Interview with Per Morten Abrahamsen
I am moving away from the extreme type of staging, which I have focused on for many years. I still conduct the framework, but I allow things to happen; I let go of my control. It’s a question of having an open attitude to the situation, and trusting the people I am working with. Whether it’s advertising, fashion or anything else, it doesn’t become interesting until people contribute with something. Without that extra value the picture is just irrelevant, and it’s of little importance whether the staging is fantastic. Of course, it’s more risky to work this way, more raw.
Does that mean that previously you had imagined the picture in advance?
Yes, and that’s boring. You don’t know which women you’re going to love in advance. You don’t know until you are confronted by her. Naturally, the basic things, the framework, still have to be right, because otherwise it’ll just be crappy. But a photograph is a meeting between people, and if I don’t contribute something to that meeting , I don’t get anything in return. I can easily attempt to figure everything out in advance, but as a rule that would make it rather contrived. The person I photograph has to add their part; something disturbing has to be added to the picture, some life - there is nothing more boring then a picture without life. A model who just stands there means nothing to me. If the subjects are thinking about their next cup of coffee, it shows in the picture.
What do you do if things just don’t buzz?
Sometimes things just don’t happen - things just turn out trivial. But then I get stubborn. It has been many years since I have returned without anything useful. If you keep on trying, something suddenly happens. Perhaps the weather changes, someone phones or people get crossed. Two times out of three you land in a black hole and everything seems hopeless. Back then I always panicked when that happened. But now I wait for the clouds to lift a little and for a possibility to appear. I’m not afraid to admit when I’m up shit creek, I show it openly, that’s better than pretending that nothing’s wrong, because it creates synergy when you dare to open. You can’t fake playing a game. You have to wait until there’s someone to play with, and then it’s important that I take the lead because unless I do people won’t play along. If people can sense genuine enthusiasm they want to be with you. And taking photographs is a game; it’s quite intimate and I breaks down barriers, for me to. I’m often more modest than the people I have to photograph.
You’ve photographed a lot of well-known people. How much do you think about the person before you meet to take the pictures?
I don’t like to know too much, because you can seldom put that known-ledge to any good use. Photographing people is just like meeting them for real - maybe you can charm them, maybe not. In the past I’ve tried to pressure people, but often that doesn’t work. Once things start to go wrong, they really go wrong. It’s not that you have to be Mr. Nice-guy, you don’t have to please – you have to be honest to get something out of people. I’m a very experienced director, but I’ve got no idea if my framework is viable before I’m out there. Generally speaking, I still think it’s difficult to take photographs.
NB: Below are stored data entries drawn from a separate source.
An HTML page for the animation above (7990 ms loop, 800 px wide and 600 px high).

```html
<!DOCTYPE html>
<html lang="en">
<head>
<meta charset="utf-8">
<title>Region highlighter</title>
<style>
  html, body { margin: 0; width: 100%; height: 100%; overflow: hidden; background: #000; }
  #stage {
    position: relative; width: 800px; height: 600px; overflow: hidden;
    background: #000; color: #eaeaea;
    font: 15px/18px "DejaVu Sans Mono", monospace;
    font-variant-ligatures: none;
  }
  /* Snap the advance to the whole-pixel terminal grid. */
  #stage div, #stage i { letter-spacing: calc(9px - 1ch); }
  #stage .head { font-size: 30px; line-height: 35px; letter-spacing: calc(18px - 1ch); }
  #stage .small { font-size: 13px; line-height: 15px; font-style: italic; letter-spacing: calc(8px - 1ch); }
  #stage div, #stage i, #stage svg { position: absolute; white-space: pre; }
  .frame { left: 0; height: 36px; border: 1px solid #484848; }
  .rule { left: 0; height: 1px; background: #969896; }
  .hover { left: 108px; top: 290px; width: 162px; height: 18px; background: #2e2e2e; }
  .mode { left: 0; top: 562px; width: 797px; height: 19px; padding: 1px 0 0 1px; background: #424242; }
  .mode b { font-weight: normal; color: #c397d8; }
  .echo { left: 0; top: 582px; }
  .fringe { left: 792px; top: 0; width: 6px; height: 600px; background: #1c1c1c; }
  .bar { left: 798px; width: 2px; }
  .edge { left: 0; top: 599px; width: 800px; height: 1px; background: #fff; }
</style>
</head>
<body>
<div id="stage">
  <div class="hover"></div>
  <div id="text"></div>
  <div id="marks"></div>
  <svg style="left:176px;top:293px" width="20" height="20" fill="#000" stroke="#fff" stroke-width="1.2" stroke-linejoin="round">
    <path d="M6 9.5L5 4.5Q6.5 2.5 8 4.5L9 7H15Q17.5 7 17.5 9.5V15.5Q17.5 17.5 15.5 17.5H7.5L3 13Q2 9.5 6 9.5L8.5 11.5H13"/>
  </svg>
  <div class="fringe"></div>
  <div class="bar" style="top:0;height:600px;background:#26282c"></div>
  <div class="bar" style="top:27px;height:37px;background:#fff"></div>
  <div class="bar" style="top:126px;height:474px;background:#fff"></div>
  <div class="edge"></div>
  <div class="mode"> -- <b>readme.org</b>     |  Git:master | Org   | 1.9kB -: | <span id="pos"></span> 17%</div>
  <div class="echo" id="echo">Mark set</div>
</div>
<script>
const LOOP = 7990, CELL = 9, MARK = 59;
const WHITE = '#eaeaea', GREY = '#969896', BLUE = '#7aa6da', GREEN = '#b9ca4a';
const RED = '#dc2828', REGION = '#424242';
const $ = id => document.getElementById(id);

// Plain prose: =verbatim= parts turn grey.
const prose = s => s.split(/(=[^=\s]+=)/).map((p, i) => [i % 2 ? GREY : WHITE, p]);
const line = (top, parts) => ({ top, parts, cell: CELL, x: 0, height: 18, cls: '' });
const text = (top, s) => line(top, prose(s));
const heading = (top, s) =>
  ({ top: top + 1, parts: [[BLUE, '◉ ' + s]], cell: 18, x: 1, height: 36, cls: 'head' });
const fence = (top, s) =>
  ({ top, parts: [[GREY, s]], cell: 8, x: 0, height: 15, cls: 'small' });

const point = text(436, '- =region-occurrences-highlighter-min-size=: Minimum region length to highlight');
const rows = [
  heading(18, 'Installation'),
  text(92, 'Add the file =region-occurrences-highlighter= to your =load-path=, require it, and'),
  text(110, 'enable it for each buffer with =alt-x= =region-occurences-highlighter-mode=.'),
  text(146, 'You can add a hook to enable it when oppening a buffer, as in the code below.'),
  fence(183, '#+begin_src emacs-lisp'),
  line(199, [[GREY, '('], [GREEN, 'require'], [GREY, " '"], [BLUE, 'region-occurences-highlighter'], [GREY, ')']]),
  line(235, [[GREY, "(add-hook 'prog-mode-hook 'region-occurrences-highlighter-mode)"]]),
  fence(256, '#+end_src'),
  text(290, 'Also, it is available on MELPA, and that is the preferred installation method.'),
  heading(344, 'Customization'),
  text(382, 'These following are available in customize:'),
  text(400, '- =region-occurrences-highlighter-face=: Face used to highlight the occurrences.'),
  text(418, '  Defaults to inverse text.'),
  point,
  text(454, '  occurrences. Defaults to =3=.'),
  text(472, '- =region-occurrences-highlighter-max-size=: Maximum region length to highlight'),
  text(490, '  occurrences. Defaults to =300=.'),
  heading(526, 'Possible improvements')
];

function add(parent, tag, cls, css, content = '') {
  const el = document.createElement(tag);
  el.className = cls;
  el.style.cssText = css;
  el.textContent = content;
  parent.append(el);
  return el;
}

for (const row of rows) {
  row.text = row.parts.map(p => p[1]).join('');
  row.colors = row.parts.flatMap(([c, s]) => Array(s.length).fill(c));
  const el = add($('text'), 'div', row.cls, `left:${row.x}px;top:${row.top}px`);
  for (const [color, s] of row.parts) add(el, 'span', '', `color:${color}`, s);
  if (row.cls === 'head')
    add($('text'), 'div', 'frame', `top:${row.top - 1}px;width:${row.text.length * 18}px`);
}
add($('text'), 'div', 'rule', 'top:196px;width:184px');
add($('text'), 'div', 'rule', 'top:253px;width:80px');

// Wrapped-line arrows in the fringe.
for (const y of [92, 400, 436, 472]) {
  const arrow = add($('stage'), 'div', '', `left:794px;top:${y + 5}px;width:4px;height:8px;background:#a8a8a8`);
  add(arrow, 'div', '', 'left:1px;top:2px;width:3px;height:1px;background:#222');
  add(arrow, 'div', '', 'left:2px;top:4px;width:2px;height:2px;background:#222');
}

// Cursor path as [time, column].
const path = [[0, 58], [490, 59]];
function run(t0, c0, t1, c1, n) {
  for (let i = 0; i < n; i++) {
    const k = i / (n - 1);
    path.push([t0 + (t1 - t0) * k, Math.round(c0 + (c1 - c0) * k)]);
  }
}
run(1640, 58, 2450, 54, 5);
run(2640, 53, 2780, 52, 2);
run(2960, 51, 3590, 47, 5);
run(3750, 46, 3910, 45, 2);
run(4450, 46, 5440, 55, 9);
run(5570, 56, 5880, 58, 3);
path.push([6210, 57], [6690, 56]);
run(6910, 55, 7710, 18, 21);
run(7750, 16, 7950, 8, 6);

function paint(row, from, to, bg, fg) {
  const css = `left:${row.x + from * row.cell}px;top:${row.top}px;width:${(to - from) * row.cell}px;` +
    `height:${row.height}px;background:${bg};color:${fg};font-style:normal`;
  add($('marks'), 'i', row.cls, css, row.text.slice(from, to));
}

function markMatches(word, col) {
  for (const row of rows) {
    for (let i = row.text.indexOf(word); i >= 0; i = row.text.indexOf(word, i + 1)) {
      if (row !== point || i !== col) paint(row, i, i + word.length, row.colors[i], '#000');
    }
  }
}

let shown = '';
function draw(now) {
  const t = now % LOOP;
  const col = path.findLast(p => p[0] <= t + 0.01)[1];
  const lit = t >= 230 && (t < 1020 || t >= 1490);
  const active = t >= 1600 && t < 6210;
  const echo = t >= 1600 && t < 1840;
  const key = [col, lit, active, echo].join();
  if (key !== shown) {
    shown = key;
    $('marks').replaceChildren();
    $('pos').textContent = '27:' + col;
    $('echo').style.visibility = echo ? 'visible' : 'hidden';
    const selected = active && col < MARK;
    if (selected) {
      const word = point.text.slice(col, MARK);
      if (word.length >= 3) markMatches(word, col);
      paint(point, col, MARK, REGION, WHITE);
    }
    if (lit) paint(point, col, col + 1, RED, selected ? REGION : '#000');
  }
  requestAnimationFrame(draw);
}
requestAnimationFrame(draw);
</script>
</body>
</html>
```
I still sometimes lie awake at night before a shoot.
How do you think people regard you?
Some people think that I’m an uncontrollable artist, which is quite wrong. I can easily distinguish between getting involved in other peoples’ ideas and realizing my own. I have no problems carrying out a assignment, and it doesn’t have to flashy, big or anything like that. I have always two parallel careers; commissions and more artistic. But they overlap, and many of the picture which people think are artistic are in fact work that has been commissioned.
Interview: Martin Kongstad